    Professor of Chinese history at the University of Massachusetts, Amherst Stephen R. Platt tells the story of China’s last age of ascendance and how it came to an end in the nineteenth-century Opium War in Imperial Twilight. As China reclaims its status as a world power today, Platt looks back on the Opium War, a time in Chinese history that has come to stand for everything that the country wants to move beyond.

    Out May 15

  • The cover of the book Tin Man

    Tin Man

    A Novel

    Sarah Winman’s Tin Man begins with two twelve-year-old boys Ellis and Michael, best friends navigating boyhood, and impending teenagehood, together. We leave them just as their friendship is becoming more, and return to them a decade later: Ellis is married to Annie, and Michael has vanished. What happened in the intervening years, and where do they go from here? You’ll have to read the heart-wrenching novel to find out.

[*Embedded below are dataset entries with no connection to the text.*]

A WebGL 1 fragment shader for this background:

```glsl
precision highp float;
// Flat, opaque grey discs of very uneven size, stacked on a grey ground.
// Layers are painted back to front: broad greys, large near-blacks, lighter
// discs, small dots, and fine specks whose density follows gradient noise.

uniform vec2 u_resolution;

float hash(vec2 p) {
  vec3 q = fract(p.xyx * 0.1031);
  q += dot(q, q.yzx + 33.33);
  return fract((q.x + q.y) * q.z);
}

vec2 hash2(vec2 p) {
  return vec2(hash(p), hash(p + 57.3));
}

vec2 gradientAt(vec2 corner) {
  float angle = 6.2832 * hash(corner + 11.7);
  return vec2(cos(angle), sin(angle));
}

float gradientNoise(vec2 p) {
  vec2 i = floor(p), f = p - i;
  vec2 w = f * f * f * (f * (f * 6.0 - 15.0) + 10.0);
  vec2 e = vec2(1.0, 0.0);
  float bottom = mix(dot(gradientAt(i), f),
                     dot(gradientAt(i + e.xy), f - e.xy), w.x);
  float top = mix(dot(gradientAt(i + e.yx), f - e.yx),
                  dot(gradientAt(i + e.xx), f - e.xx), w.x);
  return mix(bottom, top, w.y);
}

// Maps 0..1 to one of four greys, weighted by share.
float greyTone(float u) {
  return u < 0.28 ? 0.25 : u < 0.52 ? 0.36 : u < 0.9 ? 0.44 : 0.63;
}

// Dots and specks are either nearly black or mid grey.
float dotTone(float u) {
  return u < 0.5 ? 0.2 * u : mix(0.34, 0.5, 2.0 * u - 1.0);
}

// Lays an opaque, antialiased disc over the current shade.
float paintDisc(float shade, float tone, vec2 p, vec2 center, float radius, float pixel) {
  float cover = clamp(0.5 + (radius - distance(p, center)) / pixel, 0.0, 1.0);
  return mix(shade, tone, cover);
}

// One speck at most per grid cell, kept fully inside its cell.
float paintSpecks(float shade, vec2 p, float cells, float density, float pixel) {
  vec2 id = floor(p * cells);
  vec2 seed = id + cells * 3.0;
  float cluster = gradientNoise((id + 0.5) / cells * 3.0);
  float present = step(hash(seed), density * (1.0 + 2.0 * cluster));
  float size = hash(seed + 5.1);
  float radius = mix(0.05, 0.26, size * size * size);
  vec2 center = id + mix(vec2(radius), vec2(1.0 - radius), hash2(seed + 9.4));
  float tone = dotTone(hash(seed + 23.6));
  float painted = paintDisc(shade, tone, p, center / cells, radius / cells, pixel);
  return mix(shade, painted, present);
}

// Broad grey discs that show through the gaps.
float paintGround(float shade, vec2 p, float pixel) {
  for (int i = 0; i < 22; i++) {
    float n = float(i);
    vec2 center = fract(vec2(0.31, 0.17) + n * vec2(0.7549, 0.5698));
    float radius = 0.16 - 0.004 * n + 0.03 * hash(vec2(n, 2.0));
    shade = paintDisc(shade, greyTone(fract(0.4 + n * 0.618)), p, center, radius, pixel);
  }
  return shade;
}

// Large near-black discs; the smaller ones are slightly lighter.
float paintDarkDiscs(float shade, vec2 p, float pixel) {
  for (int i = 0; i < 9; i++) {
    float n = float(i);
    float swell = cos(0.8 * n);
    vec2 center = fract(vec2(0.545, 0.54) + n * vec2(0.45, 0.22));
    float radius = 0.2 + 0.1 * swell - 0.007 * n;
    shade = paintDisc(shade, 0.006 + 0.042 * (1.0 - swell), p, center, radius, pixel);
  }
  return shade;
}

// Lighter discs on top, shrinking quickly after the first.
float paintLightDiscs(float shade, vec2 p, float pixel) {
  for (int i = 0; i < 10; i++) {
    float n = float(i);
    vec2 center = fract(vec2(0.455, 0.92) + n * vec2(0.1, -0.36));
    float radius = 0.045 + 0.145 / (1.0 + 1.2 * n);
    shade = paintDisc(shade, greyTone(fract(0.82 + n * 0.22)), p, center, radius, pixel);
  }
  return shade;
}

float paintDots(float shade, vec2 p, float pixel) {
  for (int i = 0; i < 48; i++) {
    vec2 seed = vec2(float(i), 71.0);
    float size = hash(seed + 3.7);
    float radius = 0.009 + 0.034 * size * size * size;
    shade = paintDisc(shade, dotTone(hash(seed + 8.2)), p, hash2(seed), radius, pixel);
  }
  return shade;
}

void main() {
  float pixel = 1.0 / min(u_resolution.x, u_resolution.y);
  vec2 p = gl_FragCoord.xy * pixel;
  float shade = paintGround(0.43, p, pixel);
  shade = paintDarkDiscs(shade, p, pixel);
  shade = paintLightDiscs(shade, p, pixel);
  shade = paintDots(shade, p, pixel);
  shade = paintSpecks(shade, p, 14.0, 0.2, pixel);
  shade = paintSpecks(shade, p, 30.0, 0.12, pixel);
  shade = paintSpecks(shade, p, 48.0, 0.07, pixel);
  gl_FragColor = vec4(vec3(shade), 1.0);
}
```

    Out May 15

  • The cover of the book The Glitch

    The Glitch

    A Novel

    Elisabeth Cohen’s debut The Glitch tells the story of Silicon Valley CEO and mother of two Shelley Stone, a modern women who “has it all” and likes it that way. But when she meets a woman also named Shelley Stone, who has the same scar on her shoulder as she does, and claims to be a younger version of herself, Shelley #1 begins to wonder whether the stress of her high-pressure life is finally getting to her.

    Out May 22

  • The cover of the book The High Season

    The High Season

    A Novel

    To be able to afford her lovingly renovated home in a Long Island village two ferry rides away from the Hamptons, Ruthie Beamish has to rent it out during the summer months (referred to by her daughter as the “summer bummer.” This summer’s renter is the elegant and widowed Adeline Clay and her stepson. It soon becomes clear that Adeline is easing her way into more of Ruthie’s life than her home, and it’s unclear whether she’s being malicious or is simply being herself. Either way, this summer will change everything for Ruthie.

    Out May 22

  • The cover of the book The House Swap

    The House Swap

    A Novel

    Caroline and Francis jump at the chance to temporarily swap their city apartment for a house in an idyllic London suburb. They think it’ll be just the thing their marriage needs, but the old adage proves true — your problems follow you wherever you go. As issues that have permeated their marriage for years bubble to the surface, they discover that a neighbor may be taking a little too much interest in them. And at the same time, Caroline begins to notice clues popping up around the house that indicate that its owner must know her. What have she and Francis gotten themselves into?

    Out May 22

  • The cover of the book Calypso


    This collection of personal essays from David Sedaris shows the author fully embracing his darker, more meditative side. When he buys a beach house on the Carolina coast, he sees it as a chance to enjoy summers with his friends and family, but instead is faced with his own mortality. He explores the painful fact that you can’t take a vacation from yourself, and the terror of having more life behind than ahead of you, in the essays that comprise Calypso.